This study by Li et al provides intriguing mechanistic as well as therapeutic insights to CAV. Mechanistically, whether intragraft IL-33 can directly modulate other immune cells that express its receptor ST2, including dendritic cells, CD8, CD4 T cells and Treg, or indirectly through its reprogramming of macrophages, or both, will be important to dissect. This understanding will permit development of IL-33 therapeutics aiming to minimize off-target effects. A pragmatic advantage of macrophage-only targeting is that this phagocytic cell type is more capable of phagocytosing certain drug delivery vehicles, such as nanobiologics. Therefore, macrophages are more susceptible to drug effects. Another clinically relevant question is the potential efficacy of “delayed” IL-33 therapy in the prevention of CAV development. If proven efficacious, this therapeutic modality can be used in already transplanted patients as a CAV prophylactic treatment. This approach would require an understanding of the timing of the metabolic switch from an inflammatory to reparative macrophage phenotype in the graft during the posttransplant course, permitting precise determination of the optimal timing for this therapeutic modality to be effective.
In summary, the current study identifies IL-33 as a mechanistic link between tissue injury, macrophage reprogramming, and the development of CAV. It provides a novel therapeutic target for prophylaxis and treatment of CAV.
1. Faustino LD, Griffith JW, Rahimi RA, et al. Interleukin-33 activates regulatory T cells to suppress innate γδ T cell responses in the lung. Nat Immunol. 2020;21:1371–1383.
2. Verleden SE, Ruttens D, Vandermeulen E, et al. Elevated bronchoalveolar lavage eosinophilia correlates with poor outcome after lung transplantation. Transplantation. 2014;97:83–89.
1. Loupy A, Coutance G, Bonnet G, et al. Identification and characterization of trajectories of cardiac allograft vasculopathy after heart transplantation: a population-based study. Circulation. 2020;141:1954–1967.
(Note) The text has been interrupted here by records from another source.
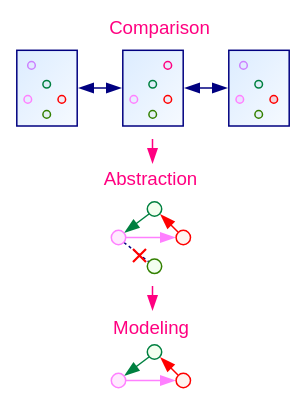
<!DOCTYPE html>
<html lang="en">
<head>
<meta charset="utf-8">
<title>Comparison, Abstraction, Modeling</title>
<style>
:root {
  --magenta: #ff0080;
  --navy: #000080;
  --green: #008040;
  --olive: #338000;
  --pink: #ff80ff;
  --purple: #cc80ff;
  --red: #ff0000;
  --sky: #dcecff;
  --mist: #f6faff;
  --pale-green: #f3fff0;
  --pale-pink: #ffeaff;
  --pale-red: #fff4f0;
}
* { box-sizing: border-box; margin: 0; }
html, body { width: 306px; height: 406px; overflow: hidden; background: #fff; }
svg { display: block; flex: none; overflow: hidden; }
.process {
  display: flex; flex-direction: column;
  width: 306px; height: 406px; padding-top: 17px; overflow: hidden;
}
h2 {
  flex: none; width: 301px; height: 22px;
  font: 400 18.7px/22px "Liberation Sans", Arial, sans-serif;
  color: var(--magenta); text-align: center;
}
.comparison-title { width: 306px; padding-left: 13px; }
.modeling-title { width: 302px; margin-top: 2px; }
.cases { display: flex; flex: none; width: 274px; height: 78px; margin: 10px 0 12px 16px; }
.step { margin-bottom: 4px; }
.abstraction { margin: 10px 0 11px; }
.modeling { margin-top: 5px; }
.sky { stop-color: var(--sky); }
.mist { stop-color: var(--mist); }
.card { fill: url(#card-fill); stroke: var(--navy); stroke-width: 1.5; }
.node { stroke: currentColor; stroke-width: 1.5; fill: currentColor; fill-opacity: .04; }
.filled { fill-opacity: .14; }
.state { stroke: currentColor; stroke-width: 1.5; fill: var(--pale-green); }
.state.pink { fill: var(--pale-pink); }
.state.red { fill: var(--pale-red); }
.link { stroke: currentColor; stroke-width: 1.5; fill: none; }
.tip { fill: currentColor; }
.dropped { stroke-dasharray: 3 3; }
.cross { stroke: currentColor; stroke-width: 2.2; fill: none; }
.magenta { color: var(--magenta); }
.navy { color: var(--navy); }
.green { color: var(--green); }
.olive { color: var(--olive); }
.pink { color: var(--pink); }
.purple { color: var(--purple); }
.red { color: var(--red); }
</style>
</head>
<body>
<main class="process">
  <h2 class="comparison-title">Comparison</h2>
  <div class="cases">
    <svg width="62" height="78" role="img" aria-label="First case">
      <defs>
        <linearGradient id="card-fill" x1="0" y1="0" x2="1" y2="1">
          <stop class="sky" offset="0"/>
          <stop class="mist" offset="1"/>
        </linearGradient>
        <g id="case-base">
          <rect class="card" x="0.8" y="1.3" width="60.4" height="75.7"/>
          <circle class="node green" cx="30.7" cy="35.3" r="3.8"/>
          <circle class="node olive" cx="30.7" cy="65.4" r="3.8"/>
        </g>
        <polygon id="tip" class="tip" points="0,0 -16,-5.5 -16,5.5"/>
        <g id="both-ways" class="navy">
          <path class="link" d="M14 39H30"/>
          <use href="#tip" transform="translate(44 39)"/>
          <use href="#tip" transform="translate(0 39) rotate(180)"/>
        </g>
        <g id="next-step" class="magenta">
          <path class="link" d="M152.5 0V10"/>
          <use href="#tip" transform="translate(152.5 25) rotate(90)"/>
        </g>
        <g id="model">
          <g class="green">
            <path class="link" d="M149 14L133 26"/>
            <use href="#tip" transform="translate(124 33) rotate(143)"/>
          </g>
          <g class="red">
            <path class="link" d="M178 32L169 23"/>
            <use href="#tip" transform="translate(160 14) rotate(225)"/>
          </g>
          <g class="pink">
            <path class="link" d="M125 37.5H162"/>
            <use href="#tip" transform="translate(176 37.5)"/>
          </g>
          <circle class="state green" cx="154.5" cy="9" r="7.2"/>
          <circle class="state pink" cx="118.5" cy="37.5" r="7.2"/>
          <circle class="state red" cx="183.3" cy="37.5" r="7.2"/>
        </g>
      </defs>
      <use href="#case-base"/>
      <circle class="node purple" cx="15.5" cy="16.4" r="3.8"/>
      <circle class="node pink" cx="11.8" cy="50.4" r="3.8"/>
      <circle class="node red" cx="45.8" cy="50.4" r="3.8"/>
    </svg>
    <svg width="44" height="78" aria-hidden="true"><use href="#both-ways"/></svg>
    <svg width="62" height="78" role="img" aria-label="Second case">
      <use href="#case-base"/>
      <circle class="node magenta" cx="45.8" cy="16.4" r="3.8"/>
      <circle class="node pink" cx="11.8" cy="50.4" r="3.8"/>
      <circle class="node red" cx="45.8" cy="50.4" r="3.8"/>
    </svg>
    <svg width="44" height="78" aria-hidden="true"><use href="#both-ways"/></svg>
    <svg width="62" height="78" role="img" aria-label="Third case">
      <use href="#case-base"/>
      <circle class="node purple" cx="15.5" cy="16.4" r="3.8"/>
      <circle class="node pink filled" cx="11.8" cy="50.4" r="3.8"/>
      <circle class="node red filled" cx="45.8" cy="50.4" r="3.8"/>
    </svg>
  </div>
  <svg class="step" width="306" height="25" aria-hidden="true"><use href="#next-step"/></svg>

  <h2>Abstraction</h2>
  <svg class="abstraction" width="306" height="75" role="img" aria-label="Three linked nodes, with the link to a fourth crossed out">
    <path class="link dropped navy" d="M124 42.5L149 62"/>
    <use href="#model"/>
    <circle class="state olive" cx="154.5" cy="66.3" r="7.2"/>
    <path class="cross red" d="M133 49L146 62M146 49L133 62"/>
  </svg>
  <svg class="step" width="306" height="25" aria-hidden="true"><use href="#next-step"/></svg>

  <h2 class="modeling-title">Modeling</h2>
  <svg class="modeling" width="306" height="47" role="img" aria-label="Cycle of three linked nodes">
    <use href="#model" y="-1"/>
  </svg>
</main>
</body>
</html>
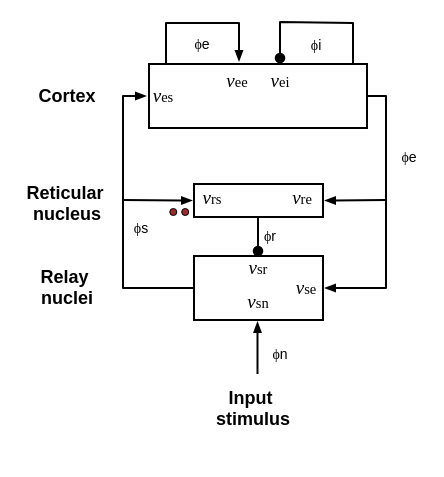
<!DOCTYPE html>
<html lang="en">
<head>
<meta charset="utf-8">
<title>Corticothalamic model</title>
<style>
:root { --ink: #000; --paper: #fff; --marker: #9c2a2a; }
* { box-sizing: border-box; }
html, body { margin: 0; background: var(--paper); }
.diagram { position: relative; width: 444px; height: 477px; overflow: hidden; background: var(--paper); color: var(--ink); }
.node { position: absolute; border: 2px solid var(--ink); }
.cortex { left: 148px; top: 63px; width: 220px; height: 66px; }
.reticular { left: 193px; top: 183px; width: 131px; height: 35px; }
.relay { left: 193px; top: 255px; width: 131px; height: 66px; }
.wires { position: absolute; left: 0; top: 0; }
.wires .line { fill: none; stroke: var(--ink); stroke-width: 2; stroke-linejoin: round; }
.wires .marker { fill: var(--marker); stroke: var(--ink); stroke-width: 1; }
.title, .gain, .flux { position: absolute; margin: 0; transform: translate(-50%, -50%); white-space: nowrap; text-align: center; }
.title { font: bold 18px/21px "Liberation Sans", Arial, sans-serif; }
.title span { display: block; }
.gain { font: 14.5px/20px "Liberation Serif", "Times New Roman", serif; }
.gain i { font-size: 19px; }
.flux { font: 14px/18px "Liberation Sans", Arial, sans-serif; }
.flux b { font: 14px/18px "Liberation Serif", "Times New Roman", serif; }
</style>
</head>
<body>
<main class="diagram">
  <section class="node cortex" aria-label="Cortex"></section>
  <section class="node reticular" aria-label="Reticular nucleus"></section>
  <section class="node relay" aria-label="Relay nuclei"></section>

  <svg class="wires" width="444" height="477" viewBox="0 0 444 477" aria-hidden="true">
    <defs>
      <polygon id="arrowhead" points="0,0 -12,-4.5 -12,4.5"/>
      <circle id="inhibitor" r="5.3"/>
    </defs>
    <g class="line">
      <polyline points="166,64 166,23 239,23 239,52"/>
      <polyline points="353,64 353,23 280,22 280,56"/>
      <polyline points="194,288 123,288 123,96 136,96"/>
      <polyline points="123,200 182,200.5"/>
      <polyline points="367,96 386,96 386,288 334,288"/>
      <polyline points="386,200 334,200.5"/>
      <polyline points="258,217 258,250"/>
      <polyline points="257.5,374 257.5,332"/>
    </g>
    <use href="#arrowhead" transform="translate(239 62) rotate(90)"/>
    <use href="#arrowhead" transform="translate(147 96)"/>
    <use href="#arrowhead" transform="translate(193 200.5)"/>
    <use href="#arrowhead" transform="translate(324 200.5) rotate(180)"/>
    <use href="#arrowhead" transform="translate(324 288) rotate(180)"/>
    <use href="#arrowhead" transform="translate(257.5 321) rotate(-90)"/>
    <use href="#inhibitor" x="280" y="58"/>
    <use href="#inhibitor" x="258" y="251"/>
    <circle class="marker" cx="173.3" cy="212" r="3.5"/>
    <circle class="marker" cx="185.2" cy="212" r="3.5"/>
  </svg>

  <h2 class="title" style="left:67px;top:96px">Cortex</h2>
  <h2 class="title" style="left:65px;top:204px"><span>Reticular</span><span style="padding-left:4px">nucleus</span></h2>
  <h2 class="title" style="left:66px;top:288px"><span style="padding-right:3px">Relay</span><span style="padding-left:2px">nuclei</span></h2>
  <h2 class="title" style="left:253px;top:409px"><span style="padding-right:5px">Input</span><span>stimulus</span></h2>

  <p class="gain" style="left:163px;top:96px"><i>v</i>es</p>
  <p class="gain" style="left:237px;top:81px"><i>v</i>ee</p>
  <p class="gain" style="left:280px;top:81px"><i>v</i>ei</p>
  <p class="gain" style="left:212px;top:198px"><i>v</i>rs</p>
  <p class="gain" style="left:302px;top:198px"><i>v</i>re</p>
  <p class="gain" style="left:258px;top:268px"><i>v</i>sr</p>
  <p class="gain" style="left:306px;top:288px"><i>v</i>se</p>
  <p class="gain" style="left:258px;top:302px"><i>v</i>sn</p>

  <p class="flux" style="left:202px;top:44px"><b>ϕ</b>e</p>
  <p class="flux" style="left:316px;top:45px"><b>ϕ</b>i</p>
  <p class="flux" style="left:409px;top:157px"><b>ϕ</b>e</p>
  <p class="flux" style="left:141px;top:228px"><b>ϕ</b>s</p>
  <p class="flux" style="left:270px;top:236px"><b>ϕ</b>r</p>
  <p class="flux" style="left:280px;top:354px"><b>ϕ</b>n</p>
</main>
</body>
</html>
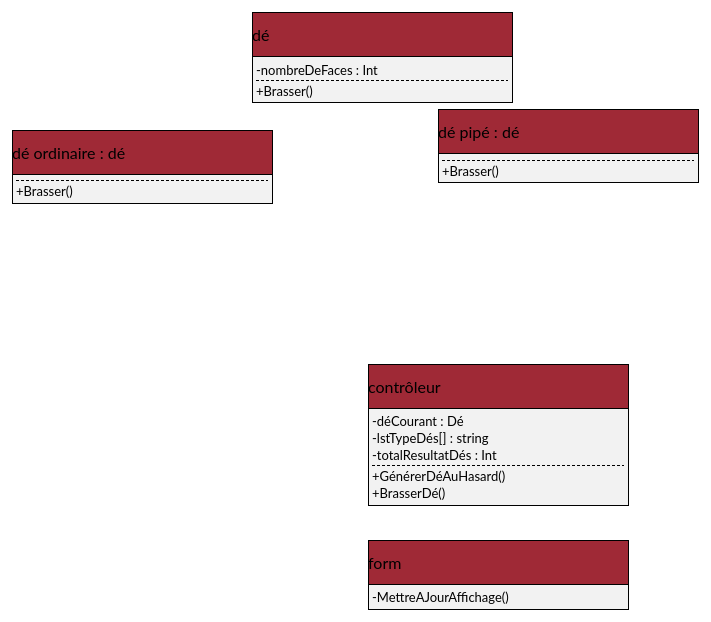
<!DOCTYPE html>
<html lang="fr">
<head>
<meta charset="utf-8">
<title>Diagramme de classes</title>
<style>
  :root {
    --canvas: #ffffff;
    --header: #9f2936;
    --body: #f2f2f2;
    --ink: #000000;
  }
  * { box-sizing: border-box; margin: 0; padding: 0; }
  body { width: 711px; height: 622px; overflow: hidden; background: var(--canvas); }
  .diagram {
    position: relative;
    width: 711px;
    height: 622px;
    overflow: hidden;
    color: var(--ink);
    font-family: Lato, "Open Sans", sans-serif;
  }
  .class-box {
    position: absolute;
    display: flex;
    flex-direction: column;
    width: 261px;
    border: 1px solid var(--ink);
    background: var(--body);
  }
  .class-name {
    flex: none;
    display: flex;
    align-items: center;
    height: 44px;
    border-bottom: 1px solid var(--ink);
    background: var(--header);
    font-size: 16px;
    font-weight: 400;
    line-height: 20px;
  }
  .class-name span { margin-left: -1px; white-space: pre; }
  .members { flex: 1; padding: 4px 4px 0 3px; }
  .members li {
    list-style: none;
    height: 17px;
    font-size: 13px;
    line-height: 17px;
    white-space: nowrap;
  }
  .separator {
    height: 1px;
    margin: 1px 0 2px;
    border: 0;
    background: repeating-linear-gradient(90deg, var(--ink) 0 3px, transparent 3px 5px);
  }
  .die { left: 252px; top: 12px; height: 91px; }
  .ordinary-die { left: 12px; top: 130px; height: 74px; }
  .loaded-die { left: 438px; top: 109px; height: 74px; }
  .controller { left: 368px; top: 364px; height: 142px; }
  .form { left: 368px; top: 540px; height: 70px; }
  .die .members, .loaded-die .members { padding-top: 5px; }
</style>
</head>
<body>
<main class="diagram">
  <section class="class-box die">
    <h2 class="class-name"><span>dé</span></h2>
    <div class="members">
      <ul><li>-nombreDeFaces : Int</li></ul>
      <hr class="separator">
      <ul><li>+Brasser()</li></ul>
    </div>
  </section>

  <section class="class-box ordinary-die">
    <h2 class="class-name"><span>dé ordinaire : dé</span></h2>
    <div class="members">
      <hr class="separator">
      <ul><li>+Brasser()</li></ul>
    </div>
  </section>

  <section class="class-box loaded-die">
    <h2 class="class-name"><span>dé pipé : dé</span></h2>
    <div class="members">
      <hr class="separator">
      <ul><li>+Brasser()</li></ul>
    </div>
  </section>

  <section class="class-box controller">
    <h2 class="class-name"><span>contrôleur</span></h2>
    <div class="members">
      <ul>
        <li>-déCourant : Dé</li>
        <li>-lstTypeDés[] : string</li>
        <li>-totalResultatDés : Int</li>
      </ul>
      <hr class="separator">
      <ul>
        <li>+GénérerDéAuHasard()</li>
        <li>+BrasserDé()</li>
      </ul>
    </div>
  </section>

  <section class="class-box form">
    <h2 class="class-name"><span>form</span></h2>
    <div class="members">
      <ul><li>-MettreAJourAffichage()</li></ul>
    </div>
  </section>
</main>
</body>
</html>
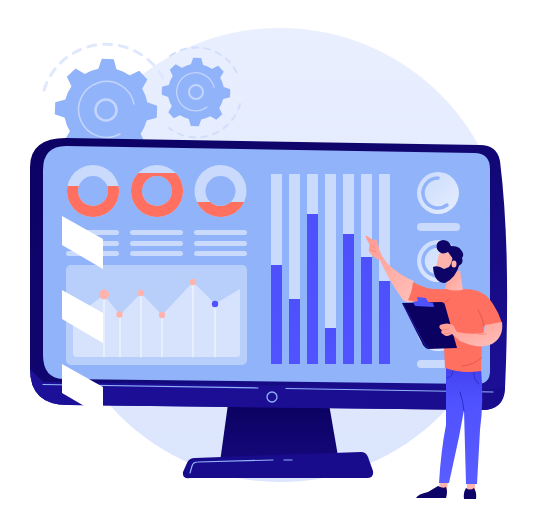
<!DOCTYPE html>
<html lang="en">
<head>
<meta charset="utf-8">
<title>Data dashboard illustration</title>
<style>
:root {
  --paper: #ffffff;
  --mist: #dfe8fd;
  --sky: #91b3fa;
  --pale: #c9dafc;
  --panel: #b7cdfb;
  --indigo: #4f52ff;
  --navy: #0e0467;
  --royal: #1c0f96;
  --coral: #ff7061;
  --skin: #ffb3ad;
}
html, body { margin: 0; background: var(--paper); overflow: hidden; }
.artwork { display: block; width: 536px; height: 529px; }
.mist { fill: var(--mist); }
.sky { fill: var(--sky); }
.pale { fill: var(--pale); }
.paper { fill: var(--paper); }
.indigo { fill: var(--indigo); }
.navy { fill: var(--navy); }
.coral { fill: var(--coral); }
.skin { fill: var(--skin); }
.line { fill: none; stroke-linecap: round; stroke-linejoin: round; }
.orbit { stroke: var(--mist); stroke-width: 3; stroke-dasharray: 8 8; }
.gear-line { stroke: #c3d5fc; }
.stems { stroke: var(--paper); stroke-width: 1; opacity: .8; }
.trim { stroke: var(--sky); stroke-width: 1.2; }
</style>
</head>
<body>
<svg class="artwork" viewBox="0 0 536 529" role="img" aria-label="A man with a clipboard points at charts on a large monitor">
  <defs>
    <linearGradient id="backdrop-fill" x1="0" y1="0" x2="0" y2="1">
      <stop offset="0" stop-color="#e9effe"/><stop offset="1" stop-color="#dbe5fd"/>
    </linearGradient>
    <linearGradient id="frame-fill" x1="0" y1="0" x2="1" y2="1">
      <stop offset="0" stop-color="#0c0264"/><stop offset=".4" stop-color="#0f056c"/><stop offset="1" stop-color="#1d1099"/>
    </linearGradient>
    <linearGradient id="chin-fill" x1="0" y1="0" x2="1" y2="0">
      <stop offset="0" stop-color="#1d1099"/><stop offset="1" stop-color="#190c8c"/>
    </linearGradient>
    <linearGradient id="neck-fill" x1="0" y1="0" x2="0" y2="1">
      <stop offset="0" stop-color="#0b0160"/><stop offset="1" stop-color="#14087b"/>
    </linearGradient>
    <linearGradient id="arm-fill" x1="0" y1="0" x2="1" y2="1">
      <stop offset="0" stop-color="#ff9a90"/><stop offset="1" stop-color="#ffc0ba"/>
    </linearGradient>
    <linearGradient id="trouser-fill" x1="0" y1="0" x2="0" y2="1">
      <stop offset="0" stop-color="#4340ee"/><stop offset=".3" stop-color="#4f52ff"/><stop offset="1" stop-color="#5a5dff"/>
    </linearGradient>
    <linearGradient id="bar-fill" x1="0" y1="0" x2="0" y2="1">
      <stop offset="0" stop-color="#4d50fb"/><stop offset="1" stop-color="#5053ff"/>
    </linearGradient>
    <linearGradient id="dial-fill" x1="0" y1="0" x2="1" y2="1">
      <stop offset="0" stop-color="#c9dafc"/><stop offset="1" stop-color="#e6eefe"/>
    </linearGradient>
    <path id="tooth" d="M-10-38 -6-51H6L10-38Z"/>
    <g id="tooth-pair"><use href="#tooth"/><use href="#tooth" transform="rotate(180)"/></g>
    <g id="gear">
      <circle r="42"/>
      <use href="#tooth-pair"/>
      <use href="#tooth-pair" transform="rotate(45)"/>
      <use href="#tooth-pair" transform="rotate(90)"/>
      <use href="#tooth-pair" transform="rotate(135)"/>
    </g>
    <path id="ring" fill-rule="evenodd" d="M-26 0a26 26 0 1 1 52 0a26 26 0 1 1-52 0ZM-15 0a15 15 0 1 0 30 0a15 15 0 1 0-30 0Z"/>
    <clipPath id="fill-half"><rect x="-27" y="-5" width="54" height="33"/></clipPath>
    <clipPath id="fill-most"><rect x="-27" y="-18" width="54" height="46"/></clipPath>
    <clipPath id="fill-low"><rect x="-27" y="11" width="54" height="17"/></clipPath>
    <g id="text-lines" class="pale">
      <rect width="53" height="5" rx="2.5"/>
      <rect y="11" width="53" height="5" rx="2.5"/>
      <rect y="21" width="53" height="5" rx="2.5"/>
    </g>
    <g id="dial">
      <circle r="21" fill="url(#dial-fill)"/>
      <path class="line" stroke="#91b3fa" stroke-width="3.5" stroke-linecap="butt" d="M0-15A15 15 0 1 0 9 12"/>
      <rect class="pale" x="-21" y="30" width="43" height="8" rx="4"/>
    </g>
    <path id="flag" class="paper" d="M0 0 41 23V53L0 29Z"/>
  </defs>

  <rect class="paper" width="536" height="529"/>
  <circle cx="280" cy="255" r="227" fill="url(#backdrop-fill)"/>

  <g id="gears">
    <path class="line orbit" d="M44 90A65 65 0 0 1 166 84"/>
    <path class="line orbit" stroke-width="2" d="M170 56A45 45 0 0 1 239 78M240 104A45 45 0 0 1 169 128" style="stroke:#d2dffc;stroke-width:2;stroke-dasharray:6 6"/>
    <g transform="translate(106 110)">
      <use href="#gear" class="sky" transform="rotate(2)"/>
      <circle class="line gear-line" r="10.5" stroke-width="2.5"/>
      <path class="line gear-line" stroke-width="1.5" d="M28-6A28 28 0 1 0 14 24"/>
    </g>
    <g transform="translate(196 92)">
      <use href="#gear" class="sky" transform="scale(.67) rotate(2)"/>
      <circle class="line gear-line" r="7" stroke-width="2"/>
      <path class="line gear-line" stroke-width="1.3" d="M18-5A19 19 0 1 0 11 15"/>
    </g>
  </g>

  <g id="monitor">
    <path fill="url(#neck-fill)" d="M228 404H329L339 462H220Z"/>
    <path fill="#190c8c" d="M195 458 361 452Q366 452 368 457L373 471Q374 478 367 478H190Q182 479 183 472L187 463Q189 458 195 458Z"/>
    <path class="line trim" d="M190 473 192 466Q193 462 198 462L273 460M284 460H292"/>
    <path fill="url(#frame-fill)" d="M66 138 480 145Q497 145 500 161Q511 250 505 389Q504 410 482 410L68 405Q30 405 30 369V167Q30 138 66 138Z"/>
    <path fill="url(#chin-fill)" d="M30 369 43 382 493 389 505 386Q504 410 482 410L68 405Q30 405 30 369Z"/>
    <path class="sky" d="M66 146 474 153Q490 153 490 169V371Q490 384 477 384L63 379Q43 378 43 355V170Q43 146 66 146Z"/>
    <path class="line trim" d="M43 384.500 258 388M286 388.500 493 392"/>
    <circle class="line" cx="272" cy="397" r="5" stroke="#91b3fa" stroke-width="1.3"/>
  </g>

  <g id="donut-charts">
    <g transform="translate(93 191)"><use href="#ring" class="pale"/><use href="#ring" class="coral" clip-path="url(#fill-half)"/></g>
    <g transform="translate(157 191)"><use href="#ring" class="pale"/><use href="#ring" class="coral" clip-path="url(#fill-most)"/></g>
    <g transform="translate(220.500 191)"><use href="#ring" class="pale"/><use href="#ring" class="coral" clip-path="url(#fill-low)"/></g>
    <use href="#text-lines" x="66" y="230"/>
    <use href="#text-lines" x="130" y="230"/>
    <use href="#text-lines" x="194" y="230"/>
  </g>

  <g id="area-chart">
    <rect x="66" y="265" width="181" height="100" rx="5" fill="#b9cffb"/>
    <path fill="#d7e3fd" d="M73 318 104 295 120 315 141 293 162 315 193 282 215 304 240 289V354Q240 357 237 357H77Q73 357 73 353Z"/>
    <path class="line stems" d="M104 295V357M120 315V357M141 293V357M162 315V357M193 282V357M215 304V357"/>
    <g class="skin">
      <circle cx="104" cy="294.500" r="5"/>
      <circle cx="119.500" cy="314.500" r="3.200"/>
      <circle cx="141" cy="293" r="3.200"/>
      <circle cx="162" cy="315" r="3.200"/>
      <circle cx="193" cy="282" r="3.200"/>
    </g>
    <circle class="indigo" cx="215" cy="304" r="3.200"/>
  </g>

  <g id="bar-chart">
    <g class="pale">
      <rect x="271" y="174" width="11" height="190"/>
      <rect x="289" y="174" width="11" height="190"/>
      <rect x="307" y="174" width="11" height="190"/>
      <rect x="325" y="174" width="11" height="190"/>
      <rect x="343" y="174" width="11" height="190"/>
      <rect x="361" y="174" width="11" height="190"/>
      <rect x="379" y="174" width="11" height="190"/>
    </g>
    <g fill="url(#bar-fill)">
      <rect x="271" y="265" width="11" height="99"/>
      <rect x="289" y="299" width="11" height="65"/>
      <rect x="307" y="214" width="11" height="150"/>
      <rect x="325" y="328" width="11" height="36"/>
      <rect x="343" y="234" width="11" height="130"/>
      <rect x="361" y="257" width="11" height="107"/>
      <rect x="379" y="281" width="11" height="83"/>
    </g>
  </g>

  <g id="dials">
    <use href="#dial" x="438" y="193"/>
    <use href="#dial" x="438" y="261"/>
    <use href="#dial" x="438" y="330"/>
  </g>

  <g id="side-flags">
    <use href="#flag" x="62" y="216"/>
    <use href="#flag" x="62" y="290"/>
    <use href="#flag" x="62" y="364"/>
  </g>

  <g id="presenter">
    <g id="legs">
      <path class="skin" d="M440 480H448L447 490H439ZM467 481H475V491H467Z"/>
      <path class="navy" d="M416 498Q418 494 428 492L438 486Q443 489 446 487Q448 492 446 498ZM464 499Q463 493 466 488Q470 491 474 488Q477 493 476 499Z"/>
      <path fill="url(#trouser-fill)" d="M446 366 481 369Q484 400 480 430L477 484H466L464 410 459 437 449 483H439Q441 450 446 425Z"/>
      <path class="line" stroke="#302cc9" stroke-width="1" d="M464 411Q463 400 460 392M474 372Q473 380 479 384M447 378Q452 378 453 371"/>
    </g>
    <g id="pointing-arm">
      <path fill="url(#arm-fill)" d="M367 236Q365 235 366 238L370 245Q367 250 371 254Q374 258 380 260Q388 279 403 300Q408 304 415 301L414 281Q400 276 387 263Q379 253 378 244Q377 238 373 240Z"/>
      <path class="line" stroke="#f58379" stroke-width=".8" d="M370 245 375 248M371 250 376 252"/>
    </g>
    <path fill="url(#arm-fill)" d="M448 276 460 270 463 291Q454 296 445 290Z"/>
    <path class="coral" d="M413 282Q428 291 446 289Q456 292 465 289Q484 289 493 304Q499 313 502 323L484 326 482 341 481 371Q462 374 445 368L442 304Q425 305 408 300Q412 292 413 282Z"/>
    <path class="line" stroke="#e9574c" stroke-width="1" d="M484 326Q482 316 478 310M443 307Q444 302 449 299M481 358Q474 365 462 366"/>
    <g id="head">
      <path class="skin" d="M439 254Q446 247 456 252L459 268Q452 282 438 276L436 267Z"/>
      <path class="navy" d="M433 267Q438 265 444 269L449 267Q452 263 453 255L460 263Q456 278 445 283Q434 283 433 267Z"/>
      <path class="navy" d="M437 249Q435 241 443 240Q449 240 451 246Q459 246 461 250Q465 254 462 258Q464 264 458 266Q454 266 454 260Q450 255 448 252Q441 256 437 249Z"/>
      <ellipse class="skin" cx="454" cy="264" rx="2.500" ry="3.500"/>
    </g>
    <g id="clipboard">
      <path fill="#0b0160" d="M402 303 441 302Q444 302 445 305L457 348 428 349Q425 348 423 345Z"/>
      <path class="line" stroke="#271aa8" stroke-width="1" d="M403 304 425 345 429 348"/>
      <path class="indigo" d="M413 302 418 301 417 297 426 298 428 302 433 303 434 307 415 306Z"/>
    </g>
    <g id="holding-arm">
      <path fill="url(#arm-fill)" d="M502 322Q504 337 492 344Q479 350 460 341L452 334Q446 338 443 334Q440 333 442 330Q438 328 440 325Q447 322 453 325L457 332Q470 335 484 333L485 325Z"/>
      <path class="line" stroke="#f58379" stroke-width=".8" d="M442 330 449 329M444 334 450 333M486 334Q482 335 478 334"/>
    </g>
  </g>
</svg>
</body>
</html>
2. Li T, Zhang Z, Bartolacci JG, et al. Graft IL-33 regulates infiltrating macrophages to protect against chronic rejection. J Clin Invest. 2020;130:5397–5412.